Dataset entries
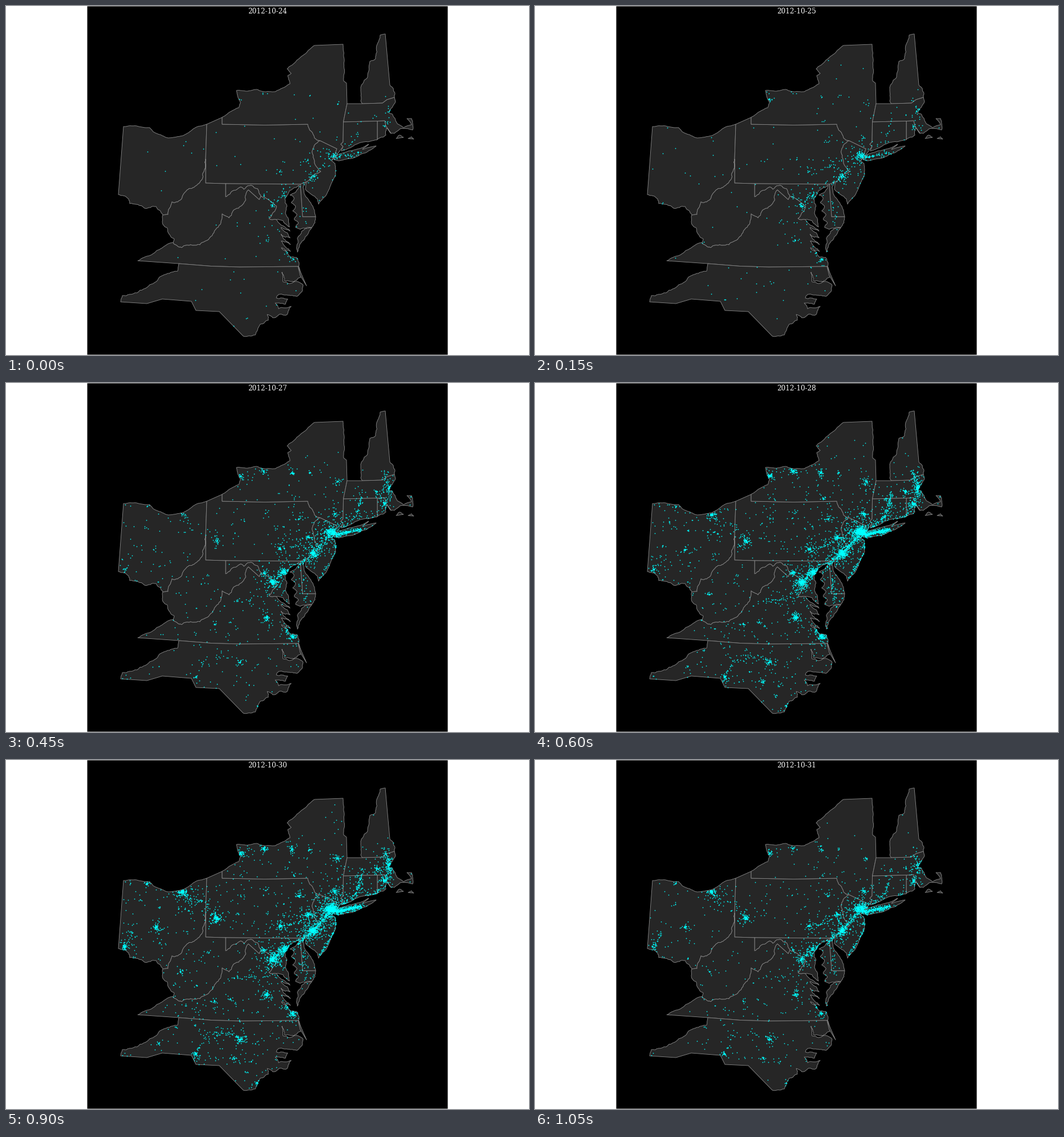
These frames come from a looping animation (917 px wide and 611 px high, 1200 ms). A matplotlib script:

```python
import numpy as np
import matplotlib.pyplot as plt
from matplotlib.animation import FuncAnimation
from matplotlib.collections import PolyCollection
from matplotlib.patches import Rectangle
from matplotlib.path import Path

W, H = 917, 611
DAYS, PEAK = 8, 5
STEP_MS = 150

rng = np.random.default_rng(12)


def split(a, b, wild):
    """Points from a up to b, bent by midpoint displacement."""
    d = b - a
    if np.hypot(*d) < 3.5:
        return [a]
    mid = (a + b) / 2 + np.array([-d[1], d[0]]) * rng.uniform(-wild, wild)
    return split(a, mid, wild) + split(mid, b, wild)


def rough(*pts, wild=0.14):
    pts = [np.array(p, float) for p in pts]
    out = []
    for a, b in zip(pts, pts[1:]):
        out += split(a, b, wild)
    return out + [pts[-1]]


def inlets(a, b, count, reach):
    """Tidal shore from a to b, cut by narrow inlets running along reach."""
    a, b, reach = (np.array(p, float) for p in (a, b, reach))
    pts = []
    for k in range(count):
        for t, depth in ((0.1, 0), (0.5, 1), (0.65, 0.85)):
            pts.append(a + (b - a) * (k + t) / count + reach * depth)
    return rough(*pts, b)


# Shared borders
ohio_river = rough(
    (350, 268), (347, 290), (338, 311), (314, 326), (301, 343), (291, 343),
    (284, 365), (275, 366))
tug_fork = rough((275, 366), (274, 378), (288, 402), (295, 408), (293, 414))
ridge = rough(
    (293, 414), (308, 423), (340, 418), (357, 406), (379, 364), (391, 371),
    (408, 354), (425, 322)) + [(444, 339), (447, 333)]
upper_potomac = rough(
    (385, 334), (411, 317), (417, 321), (430, 314), (441, 320), (447, 333))
mid_potomac = rough((447, 333), (469, 346), (474, 350), (461, 372), (474, 374))
upper_delaware = rough((529, 207), (535, 219), (541, 231), (551, 236))
lower_delaware = rough(
    (551, 236), (540, 247), (537, 257), (541, 272), (552, 290), (528, 307))
hudson = [(551, 236), (580, 250), (575, 264), (571, 271)]
ny_south = [(379, 207), (454, 208.5), (529, 207)]
ct_west = [(591.5, 203), (591, 238), (587, 242), (591, 246)]
ct_north = [(591.5, 203), (651, 201.5)]
ri_west = [(651, 201.5), (651, 234)]
ri_east = [(664, 201), (666, 210), (675, 223)]
nh_south = [(625, 171), (660, 170), (668, 164), (681, 160)]
va_south = [(303, 451), (360, 455.5), (410, 457), (513, 456)]
de_west = [(516, 312), (520, 369), (543, 369)]

ohio = rough(
    (206, 211), (252, 213), (258, 220), (284, 231), (310, 227), (336, 211),
    (352, 207), wild=0.05) + ohio_river + rough(
    (275, 366), (263, 351), (243, 354), (217, 346), (215, 338), (197, 330))

pennsylvania = [(352, 207), (379, 195)] + ny_south + upper_delaware \
    + lower_delaware + [(517, 312), (385, 311), (350, 310), (350, 268)]

new_york = ny_south + upper_delaware + hudson + [(579, 262)] + ct_west[::-1] + [
    (598, 171), (597, 135)] + rough(
    (597, 135), (592, 131), (593, 97), (591, 67), wild=0.06) + rough(
    (541, 69), (516, 90), (493, 110), (500, 118), (494, 122), (498, 136),
    (472, 150), (440, 146), (404, 148), (411, 168), (408, 178), (379, 195),
    wild=0.07)

long_island = rough(
    (575, 269), (580, 262), (600, 254), (622, 249), (636, 242), (625, 251),
    (649, 245), (612, 265), (583, 271), wild=0.05)

new_hampshire = rough(
    (665, 49), (656, 51), (650, 69), (648, 92), (638, 97), (634, 124),
    (628, 130), (622, 166), (625, 171), wild=0.1) + nh_south + rough(
    (681, 160), (682, 154), (673, 138))

massachusetts = [(598, 171)] + nh_south + rough(
    (681, 160), (683, 167), (671, 187), (677, 189), (686, 206), (697, 213),
    (711, 208), (703, 197), (711, 197), (713, 217), (691, 215), (681, 223),
    (675, 223), wild=0.08) + ri_east[::-1] + ct_north[::-1]

rhode_island = ri_west[::-1] + ri_east + rough(
    (675, 223), (667, 214), (666, 226), (651, 234))

connecticut = ct_north + ri_west + rough(
    (651, 234), (619, 240), (588, 254), (591, 246), wild=0.06) + ct_west[::-1]

new_jersey = hudson + rough(
    (571, 271), (577, 276), (578, 295), (563, 328), (548, 347), (546, 338),
    (525, 321), (528, 307), wild=0.07) + lower_delaware[::-1]

delaware = de_west + rough(
    (543, 369), (541, 358), (525, 333), (521, 318), (526, 308), (516, 312),
    wild=0.07)

maryland = [(385, 311)] + de_west + rough(
    (543, 369), (536, 388), (516, 391)) + inlets(
    (508, 389), (498, 331), 4, (6, -2)) + rough(
    (498, 331), (513, 319), (514, 314), (497, 323), (489, 338), (490, 363),
    (497, 387), (486, 376), (474, 374)) + mid_potomac[::-1] \
    + upper_potomac[::-1]

west_virginia = ohio_river + tug_fork + ridge + upper_potomac[::-1] + [
    (385, 311), (350, 310)]

virginia = rough(
    (231, 446), (256, 435), (273, 424), (293, 414), wild=0.08) + ridge \
    + mid_potomac + rough((474, 374), (480, 381), (496, 391)) + inlets(
    (498, 393), (499, 440), 4, (-16, -11)) + rough(
    (499, 440), (509, 440), (513, 456)) + va_south[::-1]

eastern_shore = rough(
    (536, 388), (522, 410), (511, 431), (510, 420), (518, 395), (524, 390))

north_carolina = va_south + rough(
    (513, 456), (518, 474), (510, 480), (488, 481), (484, 466), (486, 483),
    (498, 486), (513, 483), (521, 489), (519, 500), (511, 508), (478, 505),
    (474, 511), (494, 513), (490, 522), (472, 520), (478, 530), (500, 526),
    (493, 540), (468, 546), (458, 540), (460, 550), (446, 557), (437, 576),
    (416, 578)) + [
    (374, 535), (333, 533), (325, 517), (274, 513), (247, 521)] + rough(
    (201, 518), (204, 507), (252, 488), (272, 473), (301, 464), (303, 451))

outer_banks = [(512, 456), (520, 474), (527, 490), (516, 472)]
vineyard = rough((684, 232), (690, 226), (697, 230))
nantucket = rough((705, 232), (711, 229), (715, 233))

states = [ohio, pennsylvania, new_york, long_island, new_hampshire,
          massachusetts, rhode_island, connecticut, new_jersey, delaware,
          maryland, west_virginia, virginia, eastern_shore, north_carolina,
          outer_banks, vineyard, nantucket]
land = [Path(list(s) + [s[0]]) for s in states]


def share(day, rise, fall):
    """Part of the peak crowd that is out on a day."""
    return np.exp(-rise * max(PEAK - day, 0) - fall * max(day - PEAK, 0))


def around(centres, spread):
    tail = rng.gamma(1.1, 0.9, (len(centres), 1))
    return centres + rng.normal(0, spread, centres.shape) * tail


def city(x, y, people):
    return around(np.tile([x, y], (people, 1)), 1.35 * people ** 0.23)


def corridor(pts, people, spread):
    pts = np.array(pts, float)
    far = np.r_[0, np.cumsum(np.hypot(*np.diff(pts, axis=0).T))]
    at = rng.uniform(0, far[-1], people)
    line = np.c_[np.interp(at, far, pts[:, 0]), np.interp(at, far, pts[:, 1])]
    return around(line, spread)


def countryside(people, hamlets):
    loose = rng.uniform((197, 60), (715, 578), (people, 2))
    seeds = rng.uniform((197, 142), (715, 578), (hamlets, 2))
    pts = np.vstack([loose, around(np.repeat(seeds, 7, axis=0), 3)])
    return pts[(pts[:, 1] > 142) | (rng.random(len(pts)) < 0.4)]


# Each crowd: rise and fall rates, then its places
crowds = [
    (0.62, 0.58, [
        city(574, 262, 1000), city(566, 260, 500), city(538, 298, 650),
        city(529, 270, 130), city(480, 290, 110), city(576, 229, 110),
        city(514, 238, 50),
        corridor([(578, 265), (622, 256)], 750, 2.5),
        corridor([(577, 277), (578, 295), (550, 342)], 150, 1.5),
        corridor([(467, 349), (487, 331), (521, 313), (538, 298), (568, 266)],
                 850, 5),
        corridor([(478, 295), (530, 275), (570, 250)], 260, 13)]),
    (0.6, 0.85, [
        city(467, 349, 480), city(487, 331, 260), city(452, 332, 90),
        city(456, 410, 190), city(502, 443, 300), city(493, 432, 90),
        corridor([(400, 382), (458, 376), (462, 350)], 110, 8),
        corridor([(519, 340), (526, 380)], 90, 7)]),
    (0.72, 0.85, [
        city(672, 184, 420), city(663, 211, 160), city(650, 190, 80),
        city(581, 172, 110), city(411, 163, 180), city(452, 154, 130),
        city(501, 157, 80), city(532, 157, 30), city(505, 202, 30),
        corridor([(590, 252), (612, 235), (620, 213), (624, 190)], 330, 5),
        corridor([(612, 243), (650, 232), (670, 205), (672, 184), (662, 155)],
                 420, 8)]),
    (1.3, 0.6, [
        city(309, 230, 330), city(263, 292, 140), city(208, 327, 90),
        city(247, 216, 45), city(370, 277, 240), city(305, 370, 30),
        corridor([(310, 230), (320, 246), (347, 246), (370, 277)], 150, 6),
        corridor([(208, 327), (221, 302)], 70, 6)]),
    (0.95, 0.65, [
        city(410, 489, 130), city(332, 514, 120), city(400, 522, 40),
        city(440, 565, 35), city(365, 422, 30), city(393, 418, 20),
        city(268, 496, 15),
        corridor([(333, 512), (352, 477), (395, 478), (410, 489)], 120, 5)]),
    (0.75, 0.75, [countryside(1900, 150)]),
]


def on_land(pts):
    return pts[np.any([p.contains_points(pts) for p in land], axis=0)]


crowds = [(rise, fall, on_land(np.vstack(parts))) for rise, fall, parts in crowds]


def dots_for(day):
    return np.vstack([pts[rng.random(len(pts)) < share(day, rise, fall)]
                      for rise, fall, pts in crowds])


days = [dots_for(d) for d in range(DAYS)]

fig = plt.figure(figsize=(W / 72, H / 72), dpi=72, facecolor="white")
ax = fig.add_axes([0, 0, 1, 1])
ax.set_xlim(0, W)
ax.set_ylim(H, 0)
ax.axis("off")
ax.add_patch(Rectangle((142.5, 0.5), 632, 610, fc="black", lw=0, snap=False))
ax.add_collection(PolyCollection(states, facecolor="#262626", edgecolor="#858585",
                                 linewidth=0.9), autolim=False)
dots = ax.scatter([], [], s=2.9, c="cyan", linewidths=0, zorder=3)
title = ax.text(W / 2, 13, "", color="white", family="DejaVu Serif", size=12,
                ha="center", va="baseline", zorder=4)


def draw(day):
    dots.set_offsets(days[day])
    title.set_text(f"2012-10-{24 + day}")
    return dots, title


anim = FuncAnimation(fig, draw, frames=DAYS, init_func=lambda: draw(0),
                     interval=STEP_MS, repeat=True, repeat_delay=0)
plt.show()
```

PROBLEM TO SOLVE:
Which of the lines above include the string "import"? Pick them out and copy them.

RESPONSE TO THIS EXERCISE:
import numpy as np
import matplotlib.pyplot as plt
from matplotlib.animation import FuncAnimation
from matplotlib.collections import PolyCollection
from matplotlib.patches import Rectangle
from matplotlib.path import Path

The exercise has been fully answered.